Rendered images with source text

BEGIN

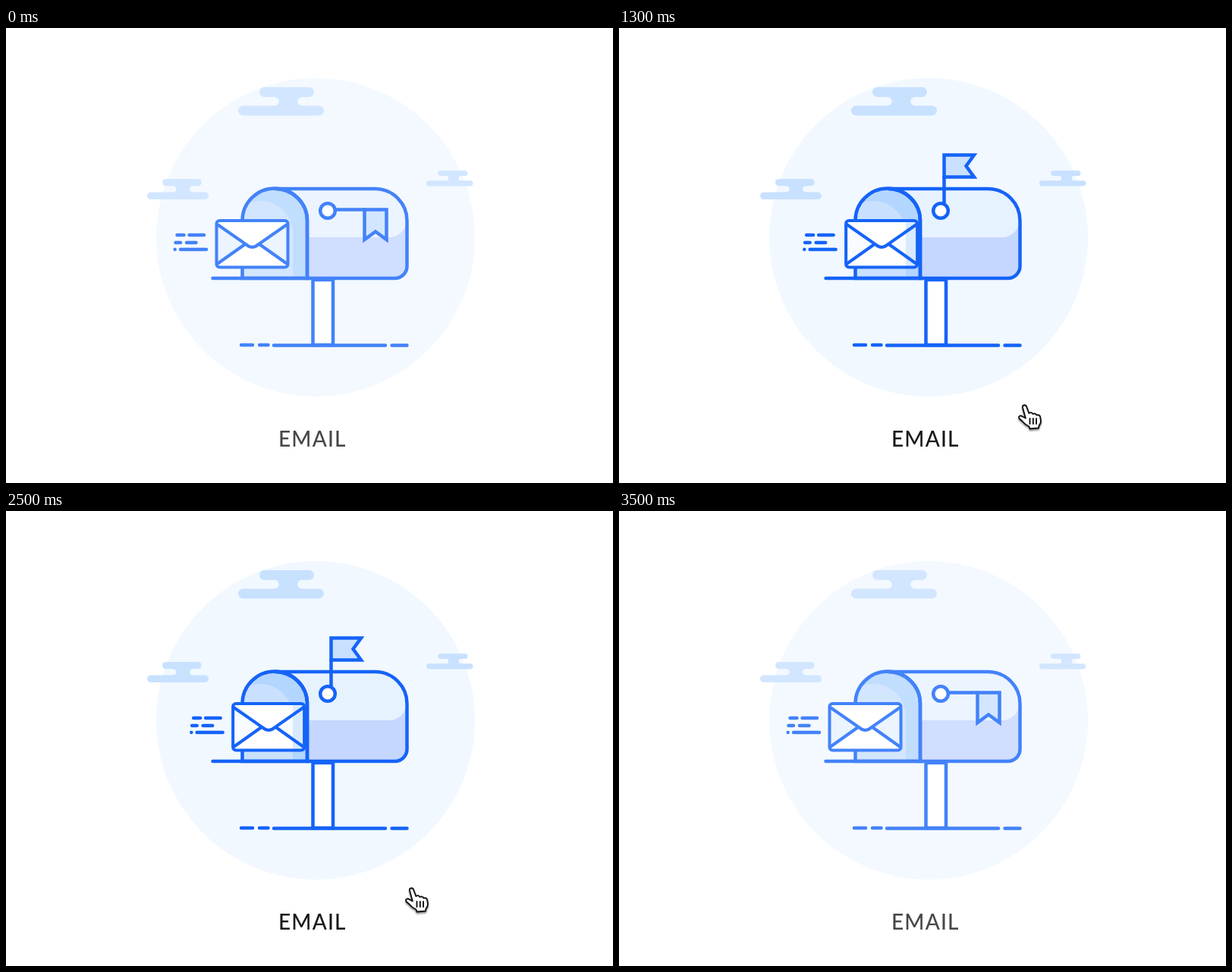
Animation of 800 by 600 pixels, one loop 3550 ms. Source, as an HTML page:

```html
<!DOCTYPE html>
<html lang="en">
<head>
<meta charset="utf-8">
<title>Email</title>
<style>
  html, body { margin: 0; width: 100%; height: 100%; overflow: hidden; background: #fff; }
  svg { display: block; width: 800px; height: 600px; }
  .line { fill: none; stroke: #1563f8; stroke-width: 4.5; }
  .round { stroke-linecap: round; }
  .thin { stroke-width: 4; }
  .cloud { fill: #c8e1ff; }
  .white { fill: #fff; }
  .tint { fill: #e7f2ff; }
  text { font: 500 28px Lato, sans-serif; letter-spacing: 1.2px; fill: #1a1a1a; }
  #cursor { filter: drop-shadow(0 2px 1px rgba(0, 0, 0, .45)); }
  #cursor path { fill: #fff; stroke: #111; stroke-width: 1.9; stroke-linejoin: round; stroke-linecap: round; }
</style>
</head>
<body>
<svg viewBox="0 0 800 600">
  <defs>
    <g id="cloud">
      <rect x="28" width="72" height="13" rx="6.5"/>
      <rect y="24.5" width="113" height="13" rx="6.5"/>
      <path d="M48 12.5V13a5.75 5.75 0 0 1 0 11.5v.5H84v-.5a5.75 5.75 0 0 1 0-11.5v-.5z"/>
    </g>
    <path id="door" d="M311.5 330V254a42.75 42.5 0 0 1 85.5 0V330z"/>
    <path id="body" d="M354 212H486.500a42 42 0 0 1 42 42V314a16 16 0 0 1 -16 16H397V254a43 42 0 0 0 -43-42z"/>
    <clipPath id="doorClip"><use href="#door"/></clipPath>
    <clipPath id="bodyClip"><use href="#body"/></clipPath>
  </defs>

  <g id="scene">
    <circle cx="408" cy="276" r="210" fill="#f1f8ff"/>
    <g class="cloud">
      <use href="#cloud" transform="translate(306 78)"/>
      <use href="#cloud" transform="translate(186 199) scale(.717)"/>
      <use href="#cloud" transform="translate(554 188) scale(.544)"/>
    </g>

    <!-- post and ground -->
    <path class="line round" d="M310 418H325M334 418H345.500M353 418.500H500M508.500 418.500H528.500"/>
    <rect class="line white" style="fill:#fff" x="404.500" y="332" width="26.500" height="86"/>

    <!-- mailbox -->
    <use href="#body" fill="#c5d7ff"/>
    <path class="tint" clip-path="url(#bodyClip)" d="M340 200H528V253a23 23 0 0 1 -23 23H340z"/>
    <use href="#door" fill="#b2d6ff"/>
    <circle cx="335" cy="271" r="43" fill="#c9e1ff" clip-path="url(#doorClip)"/>
    <rect x="311" y="271" width="67" height="59" fill="#c9e1ff"/>
    <use href="#body" class="line"/>
    <use href="#door" class="line"/>
    <path class="line round" d="M272.500 330H400"/>

    <!-- flag -->
    <g id="flag" class="line">
      <path d="M429 239.500H474"/>
      <path fill="#c9e1ff" d="M472.500 239.500H501.500V279L487 268.500L472.500 279z"/>
    </g>
    <circle class="line" style="fill:#fff" cx="424" cy="241" r="9.800"/>

    <!-- letter -->
    <g id="letter">
      <path class="line round" d="M225.500 273H234.500M241.500 273H261M223.500 283H230M238 283H250.500M222.700 292h.01M230 292H264"/>
      <rect class="white" x="277.500" y="254" width="94" height="61.500" rx="4"/>
      <path id="panes" class="tint" d="M279 260L315 285L279 311zM370.500 260L334.500 285L370.500 311z"/>
    </g>
    <rect id="shade" x="378" y="254" height="61.500" fill="#d9eaff"/>
    <g id="letterLines" class="line">
      <rect class="thin" x="277.500" y="254" width="94" height="61.500" rx="4"/>
      <path class="thin" d="M278.500 259L316 285Q324.500 293 333 285L370.500 259M278.500 311L314.500 285.500M370.500 311L334.500 285.500"/>
    </g>

    <text x="359" y="552">EMAIL</text>
  </g>

  <g id="cursor">
    <path d="M-3 3.500Q-3.500 .8-.8 .3Q1.500 .2 2.300 2.800L5.300 11Q8.500 8.800 10.500 12Q14 10.500 15.500 13.500Q19.500 12.300 20.300 16.500L21 21.500Q21 25 18.500 27.500L18 30.500L6.500 31.500L5.500 28.500Q0 26-3.500 21.500L-7.500 18Q-9 14.500-5 14.300L.8 17.500z"/>
    <path d="M6.500 18V25M10.800 18V25M15 18V25"/>
  </g>
</svg>

<script>
  const LOOP = 3550, STEP = 50;
  const ENTER = 750, LEAVE = 3200;
  const SLIDE = 22, SLIDE_PERIOD = 1200;
  const $ = id => document.getElementById(id);
  const clamp = x => Math.min(1, Math.max(0, x));

  // Progress of a hover transition, 0 at rest and 1 when hovered.
  function hover(t, duration, ease = x => x) {
    return t < LEAVE
      ? ease(clamp((t - ENTER) / duration))
      : 1 - ease(clamp((t - LEAVE) / duration));
  }

  function cursorAt(t) {
    const arriving = (Math.max(0, 900 - t) / 150) ** 2;
    const leaving = (Math.max(0, t - 3000) / 150) ** 2;
    return [535 + 22 * arriving + 48 * leaving, 497 + 60 * arriving + 102 * leaving];
  }

  function draw(t) {
    $('scene').setAttribute('opacity', 0.8 + 0.2 * hover(t, 200));

    const angle = -90 * hover(t, 300, x => x ** 1.5);
    $('flag').setAttribute('transform', `rotate(${angle} 429 240)`);

    const hovered = t >= ENTER && t < LEAVE;
    const wave = hovered ? Math.sin(Math.PI * (t - ENTER) / SLIDE_PERIOD) ** 2 : 0;
    const dx = SLIDE * wave;
    for (const id of ['letter', 'letterLines']) $(id).setAttribute('transform', `translate(${dx} 0)`);
    $('panes').setAttribute('opacity', 1 - 0.7 * wave);
    $('shade').setAttribute('width', Math.max(0, 371.5 + dx - 378));

    $('cursor').setAttribute('transform', `translate(${cursorAt(t)})`);
    $('cursor').style.visibility = t >= ENTER && t < LEAVE ? 'visible' : 'hidden';
  }

  const start = performance.now();
  function tick() {
    const t = (performance.now() - start) % LOOP;
    draw(Math.floor(t / STEP) * STEP);
    requestAnimationFrame(tick);
  }
  tick();
</script>
</body>
</html>
```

END

INSTRUCTIONS FOR THE TASK:
Each record above should be repeated exactly, please, without pictures.

PROBLEM SOLUTION:
Animation of 800 by 600 pixels, one loop 3550 ms. Source, as an HTML page:

```html
<!DOCTYPE html>
<html lang="en">
<head>
<meta charset="utf-8">
<title>Email</title>
<style>
  html, body { margin: 0; width: 100%; height: 100%; overflow: hidden; background: #fff; }
  svg { display: block; width: 800px; height: 600px; }
  .line { fill: none; stroke: #1563f8; stroke-width: 4.5; }
  .round { stroke-linecap: round; }
  .thin { stroke-width: 4; }
  .cloud { fill: #c8e1ff; }
  .white { fill: #fff; }
  .tint { fill: #e7f2ff; }
  text { font: 500 28px Lato, sans-serif; letter-spacing: 1.2px; fill: #1a1a1a; }
  #cursor { filter: drop-shadow(0 2px 1px rgba(0, 0, 0, .45)); }
  #cursor path { fill: #fff; stroke: #111; stroke-width: 1.9; stroke-linejoin: round; stroke-linecap: round; }
</style>
</head>
<body>
<svg viewBox="0 0 800 600">
  <defs>
    <g id="cloud">
      <rect x="28" width="72" height="13" rx="6.5"/>
      <rect y="24.5" width="113" height="13" rx="6.5"/>
      <path d="M48 12.5V13a5.75 5.75 0 0 1 0 11.5v.5H84v-.5a5.75 5.75 0 0 1 0-11.5v-.5z"/>
    </g>
    <path id="door" d="M311.5 330V254a42.75 42.5 0 0 1 85.5 0V330z"/>
    <path id="body" d="M354 212H486.500a42 42 0 0 1 42 42V314a16 16 0 0 1 -16 16H397V254a43 42 0 0 0 -43-42z"/>
    <clipPath id="doorClip"><use href="#door"/></clipPath>
    <clipPath id="bodyClip"><use href="#body"/></clipPath>
  </defs>

  <g id="scene">
    <circle cx="408" cy="276" r="210" fill="#f1f8ff"/>
    <g class="cloud">
      <use href="#cloud" transform="translate(306 78)"/>
      <use href="#cloud" transform="translate(186 199) scale(.717)"/>
      <use href="#cloud" transform="translate(554 188) scale(.544)"/>
    </g>

    <!-- post and ground -->
    <path class="line round" d="M310 418H325M334 418H345.500M353 418.500H500M508.500 418.500H528.500"/>
    <rect class="line white" style="fill:#fff" x="404.500" y="332" width="26.500" height="86"/>

    <!-- mailbox -->
    <use href="#body" fill="#c5d7ff"/>
    <path class="tint" clip-path="url(#bodyClip)" d="M340 200H528V253a23 23 0 0 1 -23 23H340z"/>
    <use href="#door" fill="#b2d6ff"/>
    <circle cx="335" cy="271" r="43" fill="#c9e1ff" clip-path="url(#doorClip)"/>
    <rect x="311" y="271" width="67" height="59" fill="#c9e1ff"/>
    <use href="#body" class="line"/>
    <use href="#door" class="line"/>
    <path class="line round" d="M272.500 330H400"/>

    <!-- flag -->
    <g id="flag" class="line">
      <path d="M429 239.500H474"/>
      <path fill="#c9e1ff" d="M472.500 239.500H501.500V279L487 268.500L472.500 279z"/>
    </g>
    <circle class="line" style="fill:#fff" cx="424" cy="241" r="9.800"/>

    <!-- letter -->
    <g id="letter">
      <path class="line round" d="M225.500 273H234.500M241.500 273H261M223.500 283H230M238 283H250.500M222.700 292h.01M230 292H264"/>
      <rect class="white" x="277.500" y="254" width="94" height="61.500" rx="4"/>
      <path id="panes" class="tint" d="M279 260L315 285L279 311zM370.500 260L334.500 285L370.500 311z"/>
    </g>
    <rect id="shade" x="378" y="254" height="61.500" fill="#d9eaff"/>
    <g id="letterLines" class="line">
      <rect class="thin" x="277.500" y="254" width="94" height="61.500" rx="4"/>
      <path class="thin" d="M278.500 259L316 285Q324.500 293 333 285L370.500 259M278.500 311L314.500 285.500M370.500 311L334.500 285.500"/>
    </g>

    <text x="359" y="552">EMAIL</text>
  </g>

  <g id="cursor">
    <path d="M-3 3.500Q-3.500 .8-.8 .3Q1.500 .2 2.300 2.800L5.300 11Q8.500 8.800 10.500 12Q14 10.500 15.500 13.500Q19.500 12.300 20.300 16.500L21 21.500Q21 25 18.500 27.500L18 30.500L6.500 31.500L5.500 28.500Q0 26-3.500 21.500L-7.500 18Q-9 14.500-5 14.300L.8 17.500z"/>
    <path d="M6.500 18V25M10.800 18V25M15 18V25"/>
  </g>
</svg>

<script>
  const LOOP = 3550, STEP = 50;
  const ENTER = 750, LEAVE = 3200;
  const SLIDE = 22, SLIDE_PERIOD = 1200;
  const $ = id => document.getElementById(id);
  const clamp = x => Math.min(1, Math.max(0, x));

  // Progress of a hover transition, 0 at rest and 1 when hovered.
  function hover(t, duration, ease = x => x) {
    return t < LEAVE
      ? ease(clamp((t - ENTER) / duration))
      : 1 - ease(clamp((t - LEAVE) / duration));
  }

  function cursorAt(t) {
    const arriving = (Math.max(0, 900 - t) / 150) ** 2;
    const leaving = (Math.max(0, t - 3000) / 150) ** 2;
    return [535 + 22 * arriving + 48 * leaving, 497 + 60 * arriving + 102 * leaving];
  }

  function draw(t) {
    $('scene').setAttribute('opacity', 0.8 + 0.2 * hover(t, 200));

    const angle = -90 * hover(t, 300, x => x ** 1.5);
    $('flag').setAttribute('transform', `rotate(${angle} 429 240)`);

    const hovered = t >= ENTER && t < LEAVE;
    const wave = hovered ? Math.sin(Math.PI * (t - ENTER) / SLIDE_PERIOD) ** 2 : 0;
    const dx = SLIDE * wave;
    for (const id of ['letter', 'letterLines']) $(id).setAttribute('transform', `translate(${dx} 0)`);
    $('panes').setAttribute('opacity', 1 - 0.7 * wave);
    $('shade').setAttribute('width', Math.max(0, 371.5 + dx - 378));

    $('cursor').setAttribute('transform', `translate(${cursorAt(t)})`);
    $('cursor').style.visibility = t >= ENTER && t < LEAVE ? 'visible' : 'hidden';
  }

  const start = performance.now();
  function tick() {
    const t = (performance.now() - start) % LOOP;
    draw(Math.floor(t / STEP) * STEP);
    requestAnimationFrame(tick);
  }
  tick();
</script>
</body>
</html>
```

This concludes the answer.